Bitsy Griffin writes: “Want to create stations or centers in your school library but don’t know where to start or what to use? Stations provide hands-on learning for the students and allow them to work independently on activities they choose. They also free me up to do many more tasks while classes are in session and allow me to work with small groups of students on reader’s advisory, developing project plans and building those important relationships. The very first thing to do is inventory useful materials that you already have.”
Knowledge Quest blog, Oct. 15
During the past five decades, Temple Grandin’s visually indexed mind, a key feature of her autism, helped make her a leading animal researcher. Diagnosed with “brain damage” at the age of 2, Grandin, now 72, holds a PhD in animal science, teaches at Colorado State University, and has written over a dozen books. Despite competence in various fields, as many as 90% of adults with autism are left out of the workforce. A major obstacle is the demand for soft skills.
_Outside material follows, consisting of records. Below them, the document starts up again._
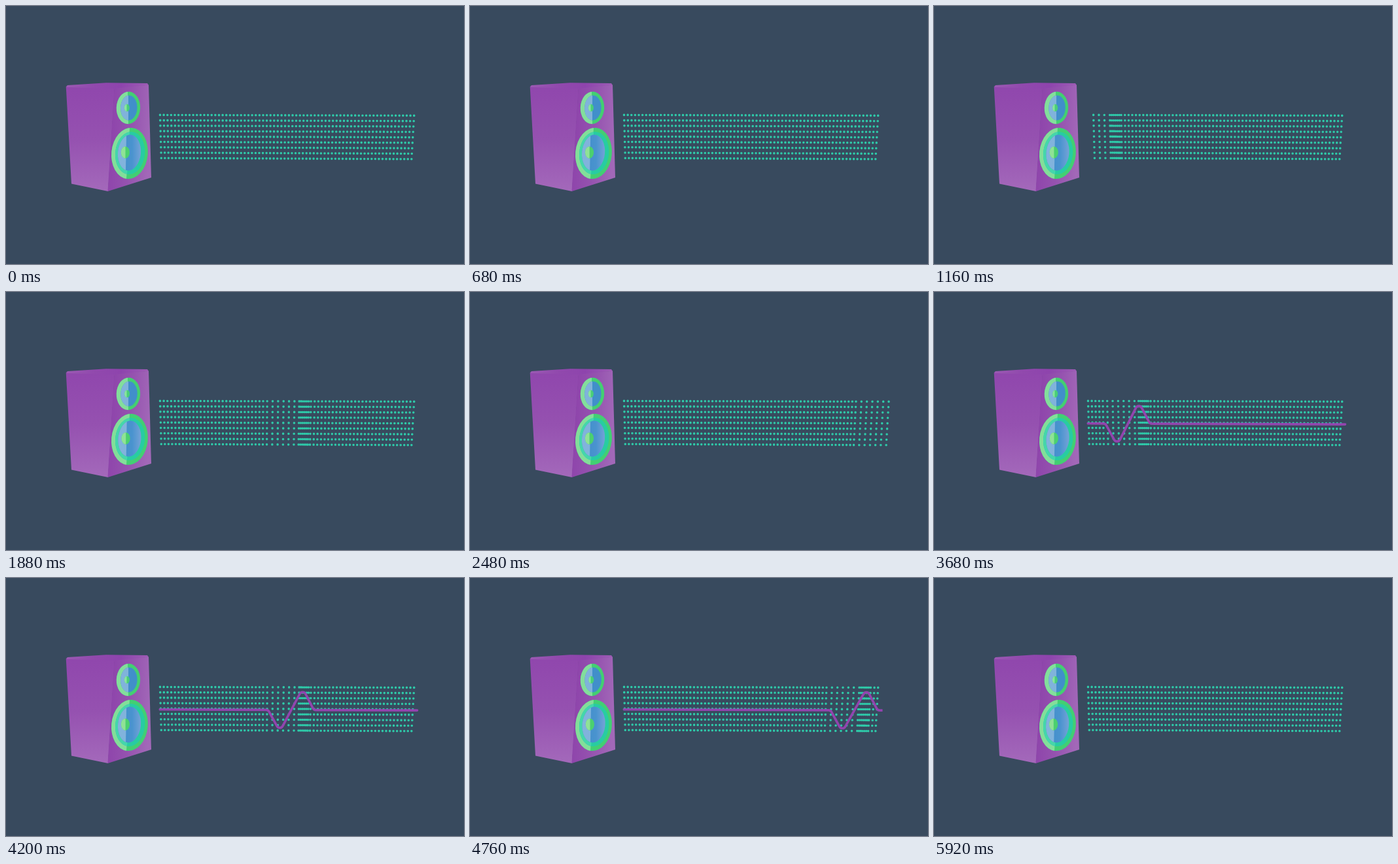
These frames come from a looping animation (700x394 px, 5.96 s). An HTML page with a canvas:

```html
<!DOCTYPE html>
<html lang="en">
<head>
<meta charset="utf-8">
<title>Speaker and sound wave</title>
<style>
  html, body { margin: 0; width: 100%; height: 100%; overflow: hidden; background: #384a5e; }
  canvas { display: block; width: 700px; height: 394px; }
</style>
</head>
<body>
<canvas id="stage" width="700" height="394"></canvas>
<script>
const ctx = document.getElementById('stage').getContext('2d');
const LOOP = 5960;
const COLS = 70, ROWS = 9;
const HALF = 6, PUSH = 16.3;

// [time, column at the crest] for each pulse
const PULSES = [
  [[640, -8], [1160, 3], [1880, 34.8], [2480, 69], [2640, 76]],
  [[3200, -7], [3680, 10.6], [4760, 61], [5160, 76]]
];

const mix = (a, b, k) => a + (b - a) * k;
const clamp = k => Math.max(0, Math.min(1, k));

// Smooth curve through the keys
function follow(keys, t) {
  const last = keys.length - 1;
  if (t <= keys[0][0]) return keys[0][1];
  if (t >= keys[last][0]) return keys[last][1];
  let i = 0;
  while (t > keys[i + 1][0]) i++;
  const slope = n => {
    const a = keys[Math.max(0, n - 1)], b = keys[Math.min(last, n + 1)];
    return (b[1] - a[1]) / (b[0] - a[0]);
  };
  const [t0, p0] = keys[i], [t1, p1] = keys[i + 1];
  const d = t1 - t0, s = (t - t0) / d, s2 = s * s, s3 = s2 * s;
  return (2 * s3 - 3 * s2 + 1) * p0 + (s3 - 2 * s2 + s) * d * slope(i)
    + (3 * s2 - 2 * s3) * p1 + (s3 - s2) * d * slope(i + 1);
}

function poly(points, fill) {
  ctx.beginPath();
  points.forEach(([x, y]) => ctx.lineTo(x, y));
  ctx.closePath();
  ctx.fillStyle = fill;
  ctx.fill();
}

function ramp(x0, y0, x1, y1, ...colors) {
  const g = ctx.createLinearGradient(x0, y0, x1, y1);
  colors.forEach((c, i) => g.addColorStop(i / (colors.length - 1), c));
  return g;
}

// Ellipse with a lighter part left of a slanted line
function disc(x, y, rx, ry, tilt, base, light, top, bottom) {
  ctx.save();
  ctx.beginPath();
  ctx.ellipse(x, y, rx, ry, tilt, 0, Math.PI * 2);
  ctx.fillStyle = base;
  ctx.fill();
  if (light) {
    ctx.clip();
    poly([[x - 60, y - ry], [top, y - ry], [bottom, y + ry], [x - 60, y + ry]], light);
  }
  ctx.restore();
}

function cabinet() {
  poly([[92, 123], [94, 121], [153, 117.3], [216, 118], [218, 121], [166, 127], [93, 125]],
    ramp(92, 0, 218, 0, '#9b5ab3', '#9149ad', '#8e44ad', '#9c5cb4'));
  poly([[91.7, 123], [94, 124], [166, 126], [156, 283], [100, 271.5]],
    ramp(0, 124, 0, 280, '#9047ad', '#9551b0', '#a368ba'));
  poly([[165.5, 126], [218, 120.5], [222, 262], [155.5, 283]],
    ramp(158, 200, 220, 204, '#8e44ab', '#9552af', '#a268b8'));
}

function cones(d) {
  disc(187, 155.5, 18.2, 24.7, 0.04, '#43cf72', '#83de9c', 186, 187);
  disc(187.8 + d * 0.3, 155.5, 12.7, 19, 0.04, '#418fca', '#80b3db', 187, 187);
  disc(184.8 + d * 0.5, 155.5, 4, 5.8, 0, '#49ce79', '#8ae3a0', 184.5, 184.5);

  disc(189, 225, 27.8, 39.2, 0.1, '#42cf73', '#83de9a', 189, 184);
  disc(189.7, 224.6, 22.6, 32.6, 0.1, '#28cca2', '#45d6ab', 189, 185);
  disc(188.5 + d * 0.6, 224, 17.5, 27.5, 0.1,
    ramp(180, 0, 206, 0, '#438fcb', '#4a94cf', '#73a2d7'), '#81b3dc', 184 + d, 183 + d);
  disc(182.4 + d, 223.6, 6.6, 9.2, 0, '#4bd06f', '#90e296', 182.5 + d, 182.5 + d);
}

function dots(crest) {
  ctx.fillStyle = '#2ecaa9';
  ctx.beginPath();
  for (let c = 0; c < COLS; c++) {
    const u = c / (COLS - 1);
    const push = PUSH * Math.max(0, 1 - Math.abs(c - crest) / HALF);
    for (let r = 0; r < ROWS; r++) {
      const v = r / (ROWS - 1);
      const x = mix(mix(235.5, 237.3, v), mix(623.7, 619.8, v), u) + push;
      const y = mix(mix(166.4, 167.4, u), mix(232.2, 233.8, u), v);
      ctx.moveTo(x + 1.8, y);
      ctx.arc(x, y, 1.8, 0, Math.PI * 2);
    }
  }
  ctx.fill();
}

function curve(crest, alpha) {
  if (alpha <= 0) return;
  const k = (crest - 10.6) / 50.4;
  const x = 262 + 289 * k, gap = 33 + 4 * k;
  const base = px => 200.8 + (px - 235) / 394 * 1.3;
  const bends = [[x, 0, 5], [x + 18, 33, 5], [x + 18 + gap, -33, 5], [x + 35 + gap, 0, 5]];
  ctx.save();
  ctx.beginPath();
  ctx.rect(233.5, 150, 397, 100);
  ctx.clip();
  ctx.globalAlpha = alpha;
  ctx.strokeStyle = '#9244ae';
  ctx.lineWidth = 3.6;
  ctx.lineCap = ctx.lineJoin = 'round';
  ctx.beginPath();
  ctx.moveTo(Math.min(235, x - 20), base(235));
  bends.forEach(([px, dy, r], i) => {
    const next = bends[i + 1] || [Math.max(628.5, px + 20), 0];
    ctx.arcTo(px, base(px) + dy, next[0], base(next[0]) + next[1], r);
  });
  ctx.lineTo(Math.max(628.5, x + 55 + gap), base(628.5));
  ctx.stroke();
  ctx.restore();
}

// Cones tremble in two bursts with a short rest between
function tremble(t) {
  const swing = (from, to, n) => (1 - Math.cos((t - from) / (to - from) * n * 2 * Math.PI)) / 2;
  if (t < 2640) return swing(0, 2640, 15);
  return t < 2920 ? 0 : swing(2920, LOOP, 14);
}

function draw(t) {
  ctx.fillStyle = '#384a5e';
  ctx.fillRect(0, 0, 700, 394);
  cabinet();
  cones(tremble(t));
  const crest = follow(PULSES[t < 2900 ? 0 : 1], t);
  dots(crest);
  curve(crest, Math.min(clamp((t - 2900) / 300), clamp((5800 - t) / 480)));
}

const start = performance.now();
function tick(now) {
  const t = Math.max(0, now - start) % LOOP;
  draw(Math.floor(t / 40) * 40);
  requestAnimationFrame(tick);
}
draw(0);
requestAnimationFrame(tick);
</script>
</body>
</html>
```
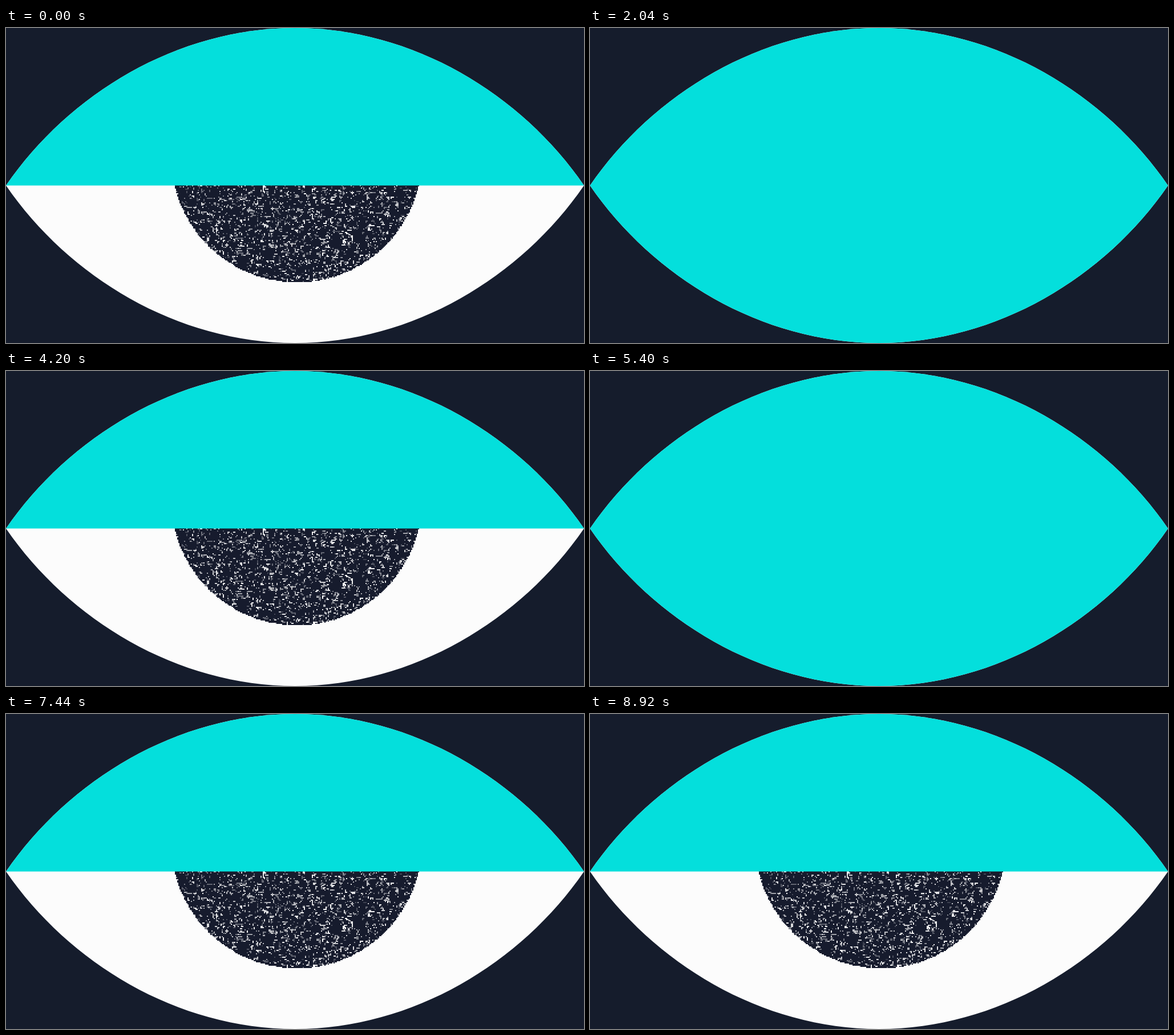
Animation, 1013 px wide and 553 px high, one loop 10000 ms. Source, as an HTML page with a canvas:

```html
<!DOCTYPE html>
<html lang="en">
<head>
<meta charset="utf-8">
<title>Blinking eye</title>
<style>
  html, body { margin: 0; width: 100%; height: 100%; overflow: hidden; background: #151c2c; }
  canvas { display: block; }
</style>
</head>
<body>
<canvas id="eye" width="1013" height="553"></canvas>
<script>
const W = 1013, H = 553, MID = H / 2, LOOP = 10000, BLINK = 360;
const BLINKS = [2040, 5400, 8560];
const NAVY = '#151c2c', TEAL = '#04dfdc', WHITE = '#fcfcfc';
const ctx = document.getElementById('eye').getContext('2d');

function fill(color, x, y, w, h) {
  ctx.fillStyle = color;
  ctx.fillRect(x, y, w, h);
}

function seeded(seed) {
  return () => {
    seed = (seed + 0x6d2b79f5) | 0;
    let t = Math.imul(seed ^ (seed >>> 15), 1 | seed);
    t = (t + Math.imul(t ^ (t >>> 7), 61 | t)) ^ t;
    return ((t ^ (t >>> 14)) >>> 0) / 4294967296;
  };
}

// Grainy disc: mostly navy, with grey and white specks that clump
// because a cell sometimes repeats its left or upper neighbour.
function drawIris() {
  const cx = 509.5, cy = 227, radius = 219.5, cell = 2;
  const random = seeded(7);
  const row = [];
  for (let y = 276; y < cy + radius; y += cell) {
    for (let i = 0; i * cell < 2 * radius; i++) {
      const x = Math.floor(cx - radius) + i * cell;
      const pick = random();
      if (pick < 0.25) row[i] = row[i - 1] || 0;
      else if (pick > 0.4) row[i] = random() < 0.8 ? 0 : 0.15 + 0.85 * random();
      const light = row[i] || 0;
      const edge = radius + random() - 0.5;
      if (Math.hypot(x + 1 - cx, y + 1 - cy) > edge) continue;
      const mix = (dark) => Math.round(dark + (252 - dark) * light);
      fill(`rgb(${mix(22)},${mix(27)},${mix(45)})`, x, y, cell, cell);
    }
  }
}

function eyePath() {
  ctx.beginPath();
  ctx.moveTo(0, MID);
  ctx.bezierCurveTo(110, 116, 300, 0, W / 2, 0);
  ctx.bezierCurveTo(W - 300, 0, W - 110, 116, W, MID);
  ctx.bezierCurveTo(W - 110, H - 116, W - 300, H, W / 2, H);
  ctx.bezierCurveTo(300, H, 110, H - 116, 0, MID);
}

function draw(closed) {
  fill(NAVY, 0, 0, W, H);
  ctx.save();
  eyePath();
  ctx.clip();
  fill(WHITE, 0, 0, W, H);
  if (!closed) drawIris();
  fill(TEAL, 0, 0, W, closed ? H : MID);
  ctx.restore();
}

let shown = null;
function tick() {
  const t = performance.now() % LOOP;
  const closed = BLINKS.some((start) => t >= start && t < start + BLINK);
  if (closed !== shown) draw(shown = closed);
  requestAnimationFrame(tick);
}
tick();
</script>
</body>
</html>
```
Reuters spoke with Grandin about nurturing the strengths of those on the spectrum and the labor market’s need for different kinds of minds.
Reuters, Oct. 15
Thorin Klosowski writes: “After spending over 600 collective hours sitting in 10 office chairs and talking to four ergonomics experts, we think the Steelcase Gesture is the best chair for most people. It features all the adjustments you’d expect from a great office chair, like height, tilt, and seat depth, and it’s the only chair with ball-and-socket style armrests that are easy to adjust and make comfortable no matter what type of work you do. In fact, we found that the Steelcase Gesture is one of the most adjustable chairs available—no matter how you sit or what you do at your desk, you can make the Gesture fit you.”
Wirecutter, Oct. 9
Since 2012, University of Oxford officials have been trying to trace a rumor that the oldest Bible fragment ever discovered had been stolen and sold to American arts-and-crafts giant Hobby Lobby. The suspected thief at the center of the biblical controversy is Dirk Obbink, classics professor and Nebraska native who had long directed—and allegedly looted—Oxford’s Oxyrhynchus Papyri Project, a collection of centuries-old literature recovered from an ancient Egyptian garbage dump in 1896. On October 14, officials accused Obbink of selling at least 11 ancient Bible fragments to the Green family, the Hobby Lobby owners who operate a Bible museum in Washington, D.C.
Washington Post, Oct. 15